The RC F hasn’t been crash tested by Euro NCAP, and with the low numbers it’s likely to sell in, it probably never will be. However, you can take heart from the impressive list of standard safety equipment. Aside from the various traction aids (both mechanical and electronic) provided to help keep all that power going in the right direction, you’re protected by no less than eight airbags. Systems such as lane-change assist and lane-keep assist are also provided as standard, and active cruise control is available as an option, but it’s perhaps a little bit surprising that the car isn’t available with an automatic city braking function.
Lexus has always been very good at giving customers loads of kit for their money, and with an expensive model like the RC F, it’s no surprise that this thing comes absolutely loaded. The standard roster includes cruise- and climate controls, heated leather seats, automatic lights and wipers, front and rear parking sensors and an infotainment system that incorporates sat-nav, parking camera, Bluetooth and DAB radio. And, if the standard ten speakers aren’t enough for you, you can add the optional 17-speaker premium audio system.

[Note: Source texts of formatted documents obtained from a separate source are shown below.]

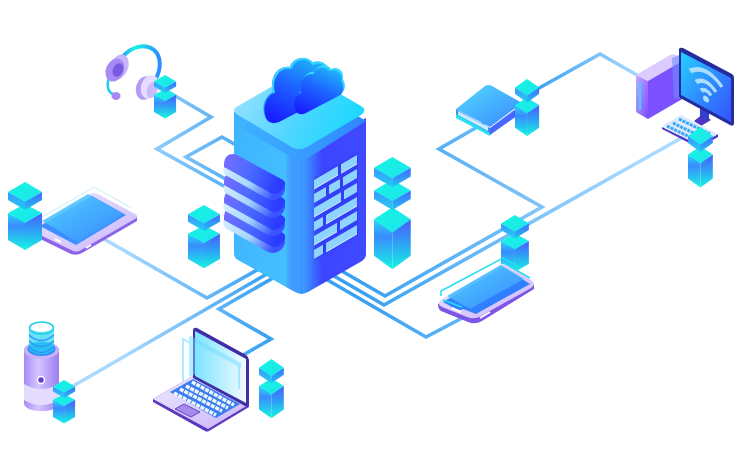
<!DOCTYPE html>
<html lang="en">
<head>
<meta charset="utf-8">
<title>Cloud server network</title>
<style>
:root{--cyan:#14f5e2;--aqua:#27d7f5;--sky:#45bcff;--blue:#2a8cff;--royal:#3d46ff;--violet:#7a4dff;--lilac:#c9b5fb;--pale:#eee8ff;--ink:#4a2fb0;--link:#3ba2f2;--linkfar:#a9d9ff}
html,body{margin:0;background:#fff;overflow:hidden}
svg{display:block;width:742px;height:476px}
.links path{fill:none;stroke-width:3.6;stroke-linejoin:miter}
.s-cyan{stop-color:var(--cyan)}.s-aqua{stop-color:var(--aqua)}.s-sky{stop-color:var(--sky)}.s-blue{stop-color:var(--blue)}
.s-royal{stop-color:var(--royal)}.s-violet{stop-color:var(--violet)}.s-lilac{stop-color:var(--lilac)}.s-pale{stop-color:var(--pale)}
.s-link{stop-color:var(--link)}.s-far{stop-color:var(--linkfar)}
</style>
</head>
<body>
<svg viewBox="0 0 742 476" role="img" aria-label="Isometric cloud server linked to a headset, router, computer, tablet, phone, speaker and laptop">
<defs>
<linearGradient id="pillar-left" x2="0" y2="1"><stop class="s-aqua"/><stop offset=".35" stop-color="#3a8bff"/><stop offset="1" class="s-cyan"/></linearGradient>
<linearGradient id="pillar-right" x2="0" y2="1"><stop stop-color="#4a5cff"/><stop offset=".45" stop-color="#2f9cf5"/><stop offset="1" class="s-cyan"/></linearGradient>
<linearGradient id="slab-left" x2="0" y2="1"><stop stop-color="#3f93ff"/><stop offset="1" stop-color="#20cff2"/></linearGradient>
<linearGradient id="slab-right" x2="0" y2="1"><stop stop-color="#4269ff"/><stop offset="1" stop-color="#22c2f2"/></linearGradient>
<linearGradient id="pillar-top" x2="1" y2="1"><stop class="s-cyan"/><stop offset="1" stop-color="#1fe3ec"/></linearGradient>
<linearGradient id="link-left" gradientUnits="userSpaceOnUse" x1="265" x2="120" y1="0" y2="0"><stop class="s-link"/><stop offset="1" class="s-far"/></linearGradient>
<linearGradient id="link-right" gradientUnits="userSpaceOnUse" x1="370" x2="640" y1="0" y2="0"><stop class="s-link"/><stop offset="1" class="s-far"/></linearGradient>
<linearGradient id="link-top" gradientUnits="userSpaceOnUse" x1="535" x2="640" y1="0" y2="0"><stop class="s-link"/><stop offset="1" class="s-far"/></linearGradient>
<linearGradient id="server-left" x2="1" y2=".3"><stop stop-color="#3fb4ff"/><stop offset="1" stop-color="#44c0ff"/></linearGradient>
<linearGradient id="server-right" x2="1" y2="0"><stop stop-color="#3aa6ff"/><stop offset=".32" class="s-royal"/><stop offset="1" stop-color="#3f49ff"/></linearGradient>
<linearGradient id="server-rim" x2="1" y2="0"><stop stop-color="#3fb4ff"/><stop offset="1" stop-color="#2f86ff"/></linearGradient>
<linearGradient id="server-lid" x2="1" y2=".3"><stop stop-color="#a4e4ff"/><stop offset=".6" stop-color="#4fd5ff"/><stop offset="1" stop-color="#20d8ff"/></linearGradient>
<linearGradient id="tray" x2="1" y2=".25"><stop stop-color="#7a6cff"/><stop offset=".5" stop-color="#4a6cff"/><stop offset="1" stop-color="#2b3cff"/></linearGradient>
<linearGradient id="tray-edge" x2="1" y2=".4"><stop stop-color="#d6efff"/><stop offset=".55" stop-color="#a3d5ff"/><stop offset="1" stop-color="#3a55ff"/></linearGradient>
<linearGradient id="cloud" x1=".8" x2=".3" y2="1"><stop stop-color="#1fb8f8"/><stop offset=".5" stop-color="#1d62ff"/><stop offset="1" stop-color="#1822ff"/></linearGradient>
<linearGradient id="cloud-edge" x2="1" y2="1"><stop stop-color="#1c7cff"/><stop offset="1" stop-color="#25e0ff"/></linearGradient>
<linearGradient id="violet-body" x2="1" y2="0"><stop stop-color="#a58af6"/><stop offset=".4" stop-color="#d5c6fd"/><stop offset="1" stop-color="#9a7df2"/></linearGradient>
<linearGradient id="violet-side" x2="1" y2="1"><stop stop-color="#c7a9ff"/><stop offset="1" class="s-violet"/></linearGradient>
<linearGradient id="screen" x2="1" y2="1"><stop stop-color="#52dcff"/><stop offset="1" stop-color="#3a86ff"/></linearGradient>
<linearGradient id="monitor" x2="1" y2="1"><stop stop-color="#25d2ff"/><stop offset=".5" stop-color="#2f8cff"/><stop offset="1" stop-color="#3450ff"/></linearGradient>
<linearGradient id="glass" x2="1" y2="0"><stop stop-color="#7be4ff"/><stop offset="1" stop-color="#f2f9ff"/></linearGradient>
<linearGradient id="shell" x2="1" y2="1"><stop class="s-pale"/><stop offset="1" class="s-lilac"/></linearGradient>
<linearGradient id="band" x2="1" y2="0"><stop class="s-blue"/><stop offset=".4" class="s-cyan"/><stop offset="1" class="s-blue"/></linearGradient>
<g id="slab">
<path fill="url(#slab-left)" d="M0 10 17 19V28L0 18Z"/><path fill="url(#slab-right)" d="M34 10 17 19V28L34 18Z"/>
<path fill="url(#pillar-top)" d="M0 10 17 0 34 10 17 20Z"/>
</g>
<g id="column">
<path fill="url(#pillar-left)" d="M0 31 17 40V68L0 58Z"/><path fill="url(#pillar-right)" d="M34 31 17 40V68L34 58Z"/>
<path fill="url(#pillar-top)" d="M0 31 17 22 34 31 17 41Z"/>
</g>
<g id="pillar"><use href="#column"/><use href="#slab"/></g>
<g id="server-tray">
<path fill="url(#tray-edge)" d="M224 167Q224 165 227 166L272 191Q278 194 279 190L285 183V190Q283 198 274 200Q270 200 266 198L227 176Q222 173 224 167Z"/>
<path fill="url(#tray)" d="M224 163Q225 154 233 154Q235 154 237 155L283 180Q286 182 285 185Q282 194 274 194Q271 194 269 192L224 167Z"/>
</g>
<g id="cloud-shape"><path d="M266 118C262 107 266 97 274 93C270 78 279 66 291 68C293 59 306 55 313 64C323 59 331 68 329 78C334 86 332 95 325 98L281 121C274 125 268 123 266 118Z"/></g>
</defs>

<g class="links">
<g stroke="url(#link-left)">
<path d="M165 90 211 117 157 149 240 195"/><path d="M236 145 222 137 186 157 240 187"/>
<path d="M104 239 207 298 266 265"/><path d="M68 389 272 271"/><path d="M238 358 271 339 219 309 280 274"/>
</g>
<g stroke="url(#link-right)">
<path d="M486 122 439 149 542 207 385 296 340 270"/><path d="M692 132 384 305 334 276"/><path d="M468 315 426 337 324 278"/>
</g>
<path stroke="url(#link-top)" d="M532 92 600 54 644 79"/>
</g>

<g id="server">
<path fill="url(#server-left)" d="M234 116 302 155V294Q299 294 295 292L238 260Q234 258 234 253Z"/>
<path fill="url(#server-right)" d="M301 155 366 118V254Q366 258 362 261L308 292Q304 294 301 294Z"/>
<path fill="url(#server-right)" opacity=".3" d="M286 147 302 156V294Q298 294 286 287Z"/>
<path fill="url(#server-rim)" d="M234 112 300 80 366 121 308 158Q301 163 293 158L234 124Z"/>
<path fill="url(#server-lid)" d="M238 106 294 74Q300 71 306 74L361 106Q368 110 361 115L307 147Q300 151 293 148L238 115Q230 110 238 106Z"/>
<use href="#server-tray" y="53"/><use href="#server-tray" y="36"/><use href="#server-tray" y="18"/><use href="#server-tray"/>
<g id="data-panel" transform="matrix(1 -.58 0 1 314 180)">
<g fill="#2c37ef"><path d="M0-2H44V81H0Z" opacity=".5"/></g>
<g fill="#8fd3ff">
<rect width="24" height="9"/><rect x="27" width="16" height="9"/>
<rect y="14" width="12" height="9"/><rect x="15" y="14" width="11" height="9"/><rect x="29" y="14" width="14" height="9"/>
<rect y="28" width="27" height="9"/><rect x="30" y="28" width="13" height="9"/>
<rect y="42" width="9" height="9"/><rect x="12" y="42" width="31" height="9"/>
<rect y="56" width="23" height="9"/><rect x="26" y="56" width="17" height="9"/>
<rect y="70" width="9" height="9"/><rect x="12" y="70" width="31" height="9"/>
</g>
<path fill="none" stroke="#d5f0ff" d="M0 9H24M27 9H43M0 37H27M12 51H43M0 65H23M12 79H43"/>
</g>
<g id="clouds">
<use href="#cloud-shape" fill="url(#cloud-edge)" x="-1" y="-1"/><use href="#cloud-shape" fill="url(#cloud)"/>
<path fill="none" stroke="#35d6ff" stroke-width="2" d="M291 68C293 59 306 55 313 64C323 59 331 68 329 78M274 93C270 78 279 66 291 68"/>
<g transform="translate(102 23) scale(.73)"><use href="#cloud-shape" fill="#31d8ff" x="1" y="-1"/><use href="#cloud-shape" fill="url(#cloud)" x="-1" y="2"/></g>
</g>
</g>

<g id="headset">
<path fill="none" stroke="url(#band)" stroke-width="4" d="M119 64C125 48 143 42 154 50C162 57 161 70 155 80"/>
<path fill="none" stroke="#23cdf2" stroke-width="2.5" d="M109 78C106 86 108 93 115 95"/>
<ellipse cx="116" cy="96" rx="4.500" ry="4" fill="#a987f5"/>
<ellipse cx="119" cy="67" rx="9" ry="13" transform="rotate(24 119 67)" fill="#c8b4fb"/>
<ellipse cx="115" cy="70" rx="9" ry="12" transform="rotate(24 115 70)" fill="#a88af4"/>
<ellipse cx="118" cy="70" rx="5" ry="7" transform="rotate(24 118 70)" fill="#7a5ae0"/>
<ellipse cx="145" cy="88" rx="9" ry="12" transform="rotate(16 145 88)" fill="#b59bf7"/>
<ellipse cx="150" cy="87" rx="9" ry="12" transform="rotate(16 150 87)" fill="#e5dcff"/>
<ellipse cx="152" cy="90" rx="5" ry="8" transform="rotate(16 152 90)" fill="#cabaf9"/>
</g>
<use href="#pillar" transform="translate(154 75) scale(.65 .64)"/>

<g id="tablet">
<path fill="#8c63ea" d="M30 230 92 196 137 216V221L82 253Q77 256 71 254L32 235Z"/>
<path fill="url(#shell)" d="M32 228 90 194Q94 192 98 194L135 214Q139 217 135 219L81 250Q76 253 71 250L32 231Z"/>
<path fill="#3b8fff" d="M40 226 92 196 126 215 76 245Z"/>
<path fill="url(#screen)" opacity=".85" d="M42 221 88 194 124 214 78 242Z"/>
<path fill="none" stroke="#c5edff" d="M42 217 94 187 132 208"/>
<path stroke="#fff" stroke-width="2" d="M55 239 61 242M86 248 91 245"/>
</g>
<use href="#pillar" x="8" y="182"/>
<use href="#pillar" transform="translate(188 205) scale(.94 .93)"/>

<g id="tall-pillar" transform="translate(374 157) scale(1.080)">
<use href="#column" transform="matrix(1 0 0 1.250 0 19)"/><use href="#slab" y="21"/><use href="#slab"/>
</g>

<g id="router">
<path fill="#3c8cf5" d="M456 109 490 128V135L456 116Z"/>
<path fill="#c5edff" d="M458 111 488 127V131L458 115Z"/>
<path fill="#4768ff" d="M490 128 521 105V113L490 135Z"/>
<path fill="url(#screen)" d="M456 109 485 86Q488 84 492 86L522 103 490 127Z"/>
<path fill="#29e0f2" d="M456 114 490 133V136L456 118Z"/>
</g>
<use href="#pillar" transform="translate(515 79) scale(.71 .84)"/>

<g id="computer">
<path fill="url(#violet-side)" d="M636 75 648 81V119L636 112Z"/>
<path fill="#dccbff" d="M636 75 670 55Q674 53 678 56L684 60 648 81Z"/>
<path fill="#7a50ff" d="M648 81 684 60V98L648 119Z"/>
<path stroke="#36d8ff" stroke-width="2" d="M640 82V110"/>
<path fill="#6e8dff" opacity=".6" d="M672 58 682 54V98L674 99Z"/>
<path fill="#5034c4" d="M694 121 703 114 711 120 701 126Z"/><path fill="#3340cf" d="M700 108 709 112V120L700 118Z"/>
<path fill="#252c9f" d="M679 49Q680 47 683 48L732 74Q734 75 734 78V124Q733 127 730 125L682 99Q679 98 679 95Z"/>
<path fill="url(#monitor)" d="M681 52 731 78V122L681 95Z"/>
<g id="wifi" fill="none" stroke="#a9defc" stroke-width="4" transform="matrix(1 .5 0 1 706 84)">
<path d="M-16-5Q0-20 16-5M-10 3Q0-7 10 3M-5 9Q0 4 5 9"/><circle cy="15" r="3" fill="#a9defc" stroke="none"/>
</g>
<path fill="#5134c4" d="M662 127 699 145 718 134V137L699 148 662 129Z"/>
<path fill="#dceaff" d="M662 126 681 115 718 134 699 145Z"/>
<path fill="none" stroke="#39a8f4" stroke-width="3" stroke-dasharray="3 1" d="M667 126 698 141M673 123 704 138M679 119 710 134"/>
</g>
<use href="#pillar" transform="translate(688 127) scale(.73 .89)"/>

<use href="#pillar" transform="translate(501 215) scale(.82 .84)"/>
<g id="phone">
<path fill="#7c55e6" d="M438 304 500 268 534 285V289L482 321Q475 325 468 322L441 311Q438 309 438 304Z"/>
<path fill="url(#shell)" d="M441 300 500 265Q504 263 508 265L531 280Q537 284 531 288L481 316Q474 320 467 317L442 307Q436 304 441 300Z"/>
<path fill="#2f80ff" d="M443 302 503 267 530 284 476 314 463 309 459 311Z"/>
<path fill="url(#screen)" opacity=".9" d="M447 296 501 265 524 279 470 309Z"/>
<path fill="none" stroke="#25dcf2" stroke-width="1.500" d="M441 296V291L503 258 519 267M443 300 462 307M502 262 530 278"/>
<path stroke="#fff" stroke-width="2" d="M452 308 461 312M480 318 490 312"/>
</g>

<g id="speaker">
<path fill="url(#violet-body)" d="M24 350C24 341 59 341 59 350V403C59 414 24 414 24 403Z"/>
<path fill="#e4dcff" d="M24 384Q41 394 59 384V400Q41 410 24 400Z"/>
<ellipse cx="41.500" cy="350" rx="17.500" ry="9" fill="#c6b2fb"/>
<ellipse cx="41.500" cy="349" rx="14" ry="7" fill="#2d8cf5"/>
<path fill="#25d5f2" opacity=".7" d="M29 328Q41 336 54 328V350Q41 359 29 350Z"/>
<g fill="none" stroke="#22cdea" stroke-width="1.500"><ellipse cx="41.500" cy="328" rx="12" ry="6"/><path stroke="#3590ff" d="M29 335Q41 346 54 335M29 341Q41 352 54 341M29 347Q41 358 54 347"/></g>
<circle cx="41" cy="380" r="3.500" fill="#6642d4" stroke="#fff" stroke-width="1.500"/>
</g>
<use href="#pillar" transform="translate(53 380) scale(.65 .64)"/>

<g id="laptop">
<path fill="#5b38bd" d="M153 399 193 376 249 404V407L209 431Q207 432 205 431L153 402Z"/>
<path fill="url(#shell)" d="M153 399 193 376 248 405 208 429Z"/>
<path fill="#3a7df0" d="M170 392 193 379 240 404 216 418Z"/>
<path fill="none" stroke="#f1f7ff" stroke-width="3.500" stroke-dasharray="4 1" d="M174 393 216 415M180 389 222 411M186 386 228 408M192 382 234 405"/>
<path fill="#a68bef" stroke="#6542c5" d="M175 409 184 404 200 412 191 417Z"/>
<path fill="#3f2ea8" d="M193 331Q193 327 197 328L246 355Q249 357 249 360V404Q248 407 245 406L193 378Z"/>
<path fill="url(#glass)" d="M195 331 246 359V403L195 376Z"/>
<path fill="#71dcff" opacity=".5" d="M189 335 241 363V368L195 343V374L189 377Z"/>
<path fill="none" stroke="#8be3ff" stroke-width="2" opacity=".7" d="M183 381V339L190 343M239 365V389"/>
</g>
<use href="#pillar" transform="translate(259 359) scale(.73 .87)"/>
</svg>
</body>
</html>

The Carbon model has the stereo upgrade as standard, as well as all those styling upgrades inside and out.
Because you want a car that looks and sounds dramatic, and that sets you apart from those people who buy fast German cars. On those scores, the Lexus fits the bill, and there’s real theatre to this car. If you’re looking for the last word in dynamic excellence, though, we’d look elsewhere.